::: PROVIDED RECORDS

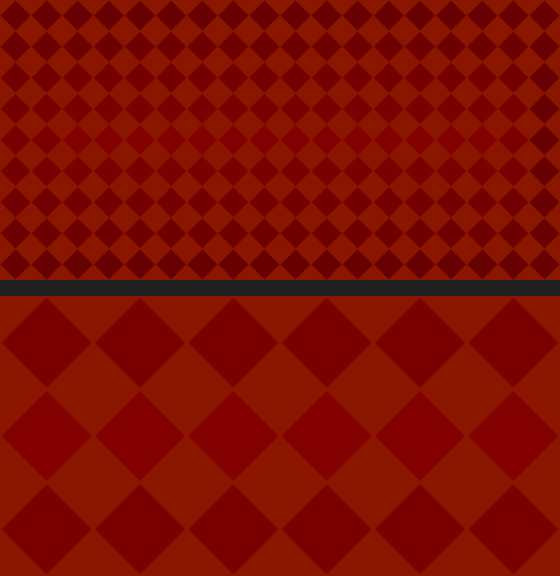
Top, the full canvas; bottom, a detail of the centre.
Reproduce this pattern procedurally as a WebGL 2 fragment shader.

```glsl
#version 300 es
precision highp float;
// Dark red diamonds on a rust ground, shaded from a bright middle row to dark edges.

#define ROWS 9.0
#define HALF_DIAGONAL 0.482
#define GROUND vec3(0.540, 0.085, 0.0)
#define RED_MIDDLE 0.510
#define RED_EDGE 0.405
#define SIDE_FADE 0.035
#define LAST_COLUMN_RED 0.405

uniform vec2 u_resolution;
out vec4 outColor;

// Signed distance to a square standing on its corner
float diamondDistance(vec2 p, float halfDiagonal) {
    return (abs(p.x) + abs(p.y) - halfDiagonal) * 0.70710678;
}

// Red level of one diamond, constant across its cell
float diamondRed(vec2 cell, vec2 grid) {
    vec2 offset = abs((cell + 0.5) / grid * 2.0 - 1.0);
    float rowFade = offset.y * ROWS / (ROWS - 1.0);
    float red = mix(RED_MIDDLE, RED_EDGE, rowFade);
    red -= SIDE_FADE * smoothstep(0.65, 1.0, offset.x) * (1.0 - rowFade);
    float lastColumn = step(grid.x - 1.5, cell.x);
    return mix(red, min(red, LAST_COLUMN_RED), lastColumn);
}

void main() {
    // Square cells, counted from the lower left
    float cellsPerPixel = ROWS / u_resolution.y;
    vec2 grid = u_resolution * cellsPerPixel;
    vec2 p = gl_FragCoord.xy * cellsPerPixel;
    vec2 cell = floor(p);

    // Diamond over ground, with an edge one pixel wide
    float d = diamondDistance(fract(p) - 0.5, HALF_DIAGONAL);
    float coverage = clamp(0.5 - d / cellsPerPixel, 0.0, 1.0);
    vec3 diamondColor = vec3(diamondRed(cell, grid), 0.0, 0.0);

    outColor = vec4(mix(GROUND, diamondColor, coverage), 1.0);
}
```
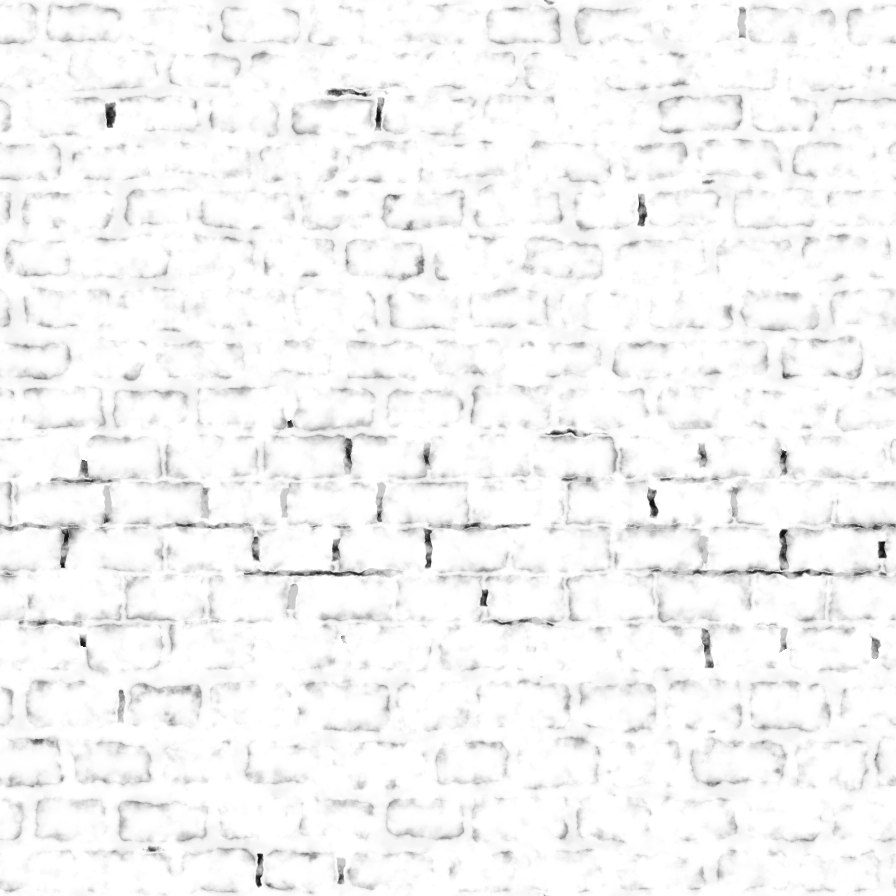
This texture map is drawn by a three.js fragment shader. Its source:

```glsl
// Whitewashed brick wall occlusion map: faint worn outlines and dark open joints.
varying vec2 vUv;

const float TAU = 6.2832;
const vec2 BRICKS = vec2(10.0, 18.0);   // repeats across and down
const float ASPECT = 1.8;               // brick pitch over row height
const float INNER_FADE = 0.075;         // outline falloff, in row heights
const float OUTER_FADE = 0.03;

float hash(vec2 p, float seed) {
  return fract(sin(dot(p + seed * 7.3, vec2(127.1, 311.7))) * 43758.5);
}

vec2 gradientAt(vec2 cell, vec2 period, float seed) {
  float angle = TAU * hash(mod(cell, period), seed);
  return vec2(cos(angle), sin(angle));
}

// Gradient noise that tiles over the given period.
float gradientNoise(vec2 p, vec2 period, float seed) {
  vec2 i = floor(p), f = fract(p), e = vec2(1.0, 0.0);
  vec2 u = f * f * f * (f * (f * 6.0 - 15.0) + 10.0);
  float a = dot(gradientAt(i, period, seed), f);
  float b = dot(gradientAt(i + e.xy, period, seed), f - e.xy);
  float c = dot(gradientAt(i + e.yx, period, seed), f - e.yx);
  float d = dot(gradientAt(i + e.xx, period, seed), f - e.xx);
  return mix(mix(a, b, u.x), mix(c, d, u.x), u.y);
}

float fbm(vec2 uv, vec2 frequency, float seed) {
  float sum = 0.0, amplitude = 1.0;
  for (int i = 0; i < 4; i++) {
    sum += amplitude * gradientNoise(uv * frequency, frequency, seed + float(i));
    frequency *= 2.0;
    amplitude *= 0.5;
  }
  return sum;
}

float roundedBox(vec2 p, vec2 halfSize, float radius) {
  vec2 q = abs(p) - halfSize + radius;
  return length(max(q, 0.0)) + min(max(q.x, q.y), 0.0) - radius;
}

// Slow change of course height down the wall.
float courseDrift(float top) {
  float a = TAU * top;
  return -0.0143 + 0.0026 * sin(a) + 0.0094 * cos(a)
    + 0.006 * cos(2.0 * a) - 0.0036 * sin(2.0 * a);
}

float jointX(float column, float row) {
  return column + 0.2 * (hash(vec2(mod(column, BRICKS.x), row), 3.0) - 0.5);
}

void main() {
  vec2 uv = vUv;
  float top = 1.0 - uv.y;
  float patches = fbm(uv, vec2(18.0, 24.0), 11.0);
  float grain = fbm(uv, vec2(56.0), 21.0);
  float eroded = smoothstep(0.45, 0.52, top + 0.03 * patches)
    * (1.0 - smoothstep(0.69, 0.76, top + 0.03 * patches));

  // Running bond with ragged edges and uneven joints
  vec2 ragged = vec2(fbm(uv, vec2(48.0), 31.0), fbm(uv, vec2(48.0), 41.0));
  vec2 bend = vec2(fbm(uv, vec2(8.0), 51.0), fbm(uv, vec2(8.0), 61.0));
  vec2 wobble = 0.08 * ragged + mix(0.12, 0.03, eroded) * bend;
  vec2 grid = vec2(uv.x, top - courseDrift(top)) * BRICKS + wobble / vec2(ASPECT, 1.0);
  float row = mod(floor(grid.y), BRICKS.y);
  float across = grid.x - 0.27 - 0.54 * mod(row, 2.0)
    - 0.16 * (hash(vec2(row), 5.0) - 0.5);
  float column = floor(across);
  column += step(jointX(column + 1.0, row), across) - step(across, jointX(column, row));
  float left = jointX(column, row), right = jointX(column + 1.0, row);
  float rise = fract(grid.y);

  // Brick face with a thin worn rim, crisp outward and soft inward
  vec2 brick = vec2(mod(column, BRICKS.x), row);
  vec2 local = vec2((across - 0.5 * (left + right)) * ASPECT, rise - 0.5);
  float gap = mix(0.10 + 0.07 * hash(brick, 6.0), 0.06, eroded);
  vec2 halfSize = vec2(0.5 * (right - left) * ASPECT, 0.5) - gap;
  float edge = roundedBox(local, halfSize, mix(0.16, 0.06, eroded));
  float wear = hash(brick, 8.0);
  float outline = exp(-abs(edge) / (edge < 0.0 ? INNER_FADE : OUTER_FADE));
  float broken = smoothstep(-0.25, 0.6, 0.7 * patches + 0.7 * grain + 0.4 * (wear - 0.5));
  float shade = 0.33 * outline * broken;

  // Chips near the rim and faint hollows in the mortar
  float rim = smoothstep(-0.28, 0.0, edge) * (1.0 - smoothstep(0.0, 0.05, edge));
  float chips = smoothstep(0.15, 0.7, 0.8 * grain + 0.5 * patches);
  shade += rim * chips * mix(0.1, 0.45, smoothstep(0.85, 1.0, wear));
  shade += 0.04 * smoothstep(0.0, 0.12, edge) * smoothstep(-0.1, 0.6, patches);
  shade += 0.03 * smoothstep(0.2, 0.7, grain);

  // Open upright joints
  float toLeft = (across - left) * ASPECT, toRight = (right - across) * ASPECT;
  float joint = toLeft < toRight ? column : column + 1.0;
  vec2 jointId = vec2(mod(joint, BRICKS.x), row);
  float isOpen = step(hash(jointId, 9.0), mix(0.04, 0.55, eroded));
  float reach = mix(0.2, 0.46, hash(jointId, 10.0));
  float slot = (1.0 - smoothstep(0.045, 0.09, min(toLeft, toRight) + 0.04 * grain))
    * (1.0 - smoothstep(reach - 0.06, reach, abs(rise - 0.5)));
  float depth = smoothstep(-0.4, 0.6, grain + 0.8 * (hash(jointId, 12.0) - 0.5));
  shade = max(shade, isOpen * slot * mix(0.2, 0.92, depth));

  // Broken cracks along the bed joints
  float bedRow = mod(floor(grid.y + 0.5), BRICKS.y);
  float run = gradientNoise(vec2(uv.x * 9.0, bedRow + 0.5), vec2(9.0, BRICKS.y), 71.0);
  float crackRun = smoothstep(0.02, 0.14, run + 0.15 * grain - 0.5 * (1.0 - eroded));
  float crack = 1.0 - smoothstep(0.02, 0.08, min(rise, 1.0 - rise) + 0.05 * grain);
  float crackDepth = mix(0.2, 0.85, smoothstep(0.0, 0.8, grain + run));
  shade = max(shade, crackRun * crack * crackDepth);

  gl_FragColor = vec4(vec3(1.0 - clamp(shade, 0.0, 0.97)), 1.0);
}
```
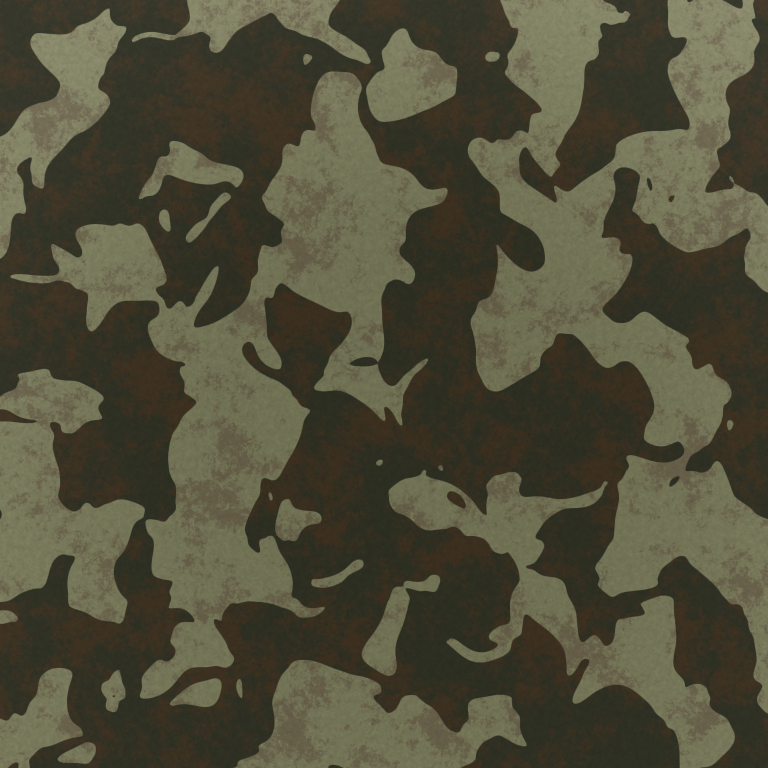
A WebGL 2 fragment shader for this pattern:

```glsl
#version 300 es
precision highp float;
// Two-tone woodland camouflage on weathered, softly lit sheet.
// A domain-warped gradient noise field is cut at a threshold into crisp lobed
// patches; finer noise adds speckled stains, and a warm glow lifts the rim.

uniform vec2 u_resolution;
out vec4 fragColor;

// Patch shape
const float PATCH_SCALE  = 7.0;
const float PATCH_GAIN   = 0.5;
const float PATCH_CUT    = 0.035;
const float WARP_SCALE   = 10.0;
const float WARP_AMOUNT  = 0.065;
const float EDGE_SOFT    = 0.65;

// Surface wear
const float STAIN_SCALE  = 9.0;
const float STAIN_GAIN   = 0.86;
const int   STAIN_STEPS  = 6;
const float GRAIN_SCALE  = 120.0;
const float GRAIN_AMOUNT = 0.06;

// Lighting
const vec2  GLOW_CENTER  = vec2(0.54, 0.43);
const float GLOW_GAIN    = 0.24;
const float GLOW_HAZE    = 0.32;

// Colours
const vec3 OLIVE       = vec3(0.440, 0.445, 0.330);
const vec3 OLIVE_STAIN = vec3(0.385, 0.355, 0.270);
const vec3 DARK_GREEN  = vec3(0.172, 0.180, 0.132);
const vec3 DARK_RUST   = vec3(0.232, 0.183, 0.120);
const vec3 WARM_GREY   = vec3(1.03, 1.0, 0.88);
const vec3 LUMA        = vec3(0.299, 0.587, 0.114);

const float TAU = 6.28319;
const mat2 OCTAVE_TURN = mat2(0.8, 0.6, -0.6, 0.8);

// Unit gradient for a lattice cell, from an integer hash
vec2 cellGradient(vec2 cell) {
    uvec2 h = uvec2(ivec2(cell)) * 1664525u + 12345u;
    h.x += h.y * 69069u;
    h.y += h.x * 1664525u;
    h ^= h >> 16u;
    h.x += h.y * 69069u;
    h.x ^= h.x >> 15u;
    float angle = TAU * float(h.x & 65535u) / 65536.0;
    return vec2(cos(angle), sin(angle));
}

// Gradient noise with quintic interpolation, centred on zero
float gradientNoise(vec2 p) {
    vec2 cell = floor(p);
    vec2 f = p - cell;
    vec2 blend = f * f * f * (f * (f * 6.0 - 15.0) + 10.0);
    vec2 right = vec2(1.0, 0.0);
    vec2 up = vec2(0.0, 1.0);
    float a = dot(cellGradient(cell), f);
    float b = dot(cellGradient(cell + right), f - right);
    float c = dot(cellGradient(cell + up), f - up);
    float d = dot(cellGradient(cell + 1.0), f - 1.0);
    return mix(mix(a, b, blend.x), mix(c, d, blend.x), blend.y);
}

// Sum of turned octaves
float fbm(vec2 p, int octaves, float gain) {
    float sum = 0.0;
    float amplitude = 1.0;
    for (int i = 0; i < octaves; i++) {
        sum += amplitude * gradientNoise(p);
        p = OCTAVE_TURN * p * 2.1 + 17.3;
        amplitude *= gain;
    }
    return sum;
}

// Signed patch field: positive inside the light patches
float patchField(vec2 p) {
    vec2 q = p * WARP_SCALE;
    vec2 warp = vec2(gradientNoise(q + 31.7), gradientNoise(q + 74.2));
    return fbm((p + WARP_AMOUNT * warp) * PATCH_SCALE + 5.4, 3, PATCH_GAIN) - PATCH_CUT;
}

void main() {
    vec2 uv = gl_FragCoord.xy / u_resolution;
    vec2 p = gl_FragCoord.xy / u_resolution.y;

    // Crisp patches with antialiased borders
    float field = patchField(p);
    float edge = max(EDGE_SOFT * fwidth(field), 0.0001);
    float light = smoothstep(-edge, edge, field);

    // Speckled stains on both tones
    float paleStain = fbm(p * STAIN_SCALE + 43.0, STAIN_STEPS, STAIN_GAIN);
    float rustStain = fbm(p * STAIN_SCALE + 91.0, STAIN_STEPS, STAIN_GAIN);
    vec3 pale = mix(OLIVE, OLIVE_STAIN, smoothstep(-0.1, 0.7, paleStain));
    vec3 dark = mix(DARK_GREEN, DARK_RUST, smoothstep(-0.35, 0.6, rustStain));
    vec3 color = mix(dark, pale, light);

    // Fine grain
    color *= 1.0 + GRAIN_AMOUNT * fbm(p * GRAIN_SCALE, 2, 1.0);

    // Glow and warm grey haze towards the rim, strongest at the top
    float rim = smoothstep(0.2, 0.75, distance(uv, GLOW_CENTER));
    float glow = rim * mix(0.3, 1.0, uv.y);
    color = mix(color, dot(color, LUMA) * WARM_GREY, GLOW_HAZE * glow);
    color *= 1.0 + GLOW_GAIN * glow;

    fragColor = vec4(color, 1.0);
}
```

::::::

> [EXERCISE BRIEF] Look through the material above. Copy each line where the word "amplitude" appears.

> [RESULT FOR THIS TASK]
  float sum = 0.0, amplitude = 1.0;
    sum += amplitude * gradientNoise(uv * frequency, frequency, seed + float(i));
    amplitude *= 0.5;
    float amplitude = 1.0;
        sum += amplitude * gradientNoise(p);
        amplitude *= gain;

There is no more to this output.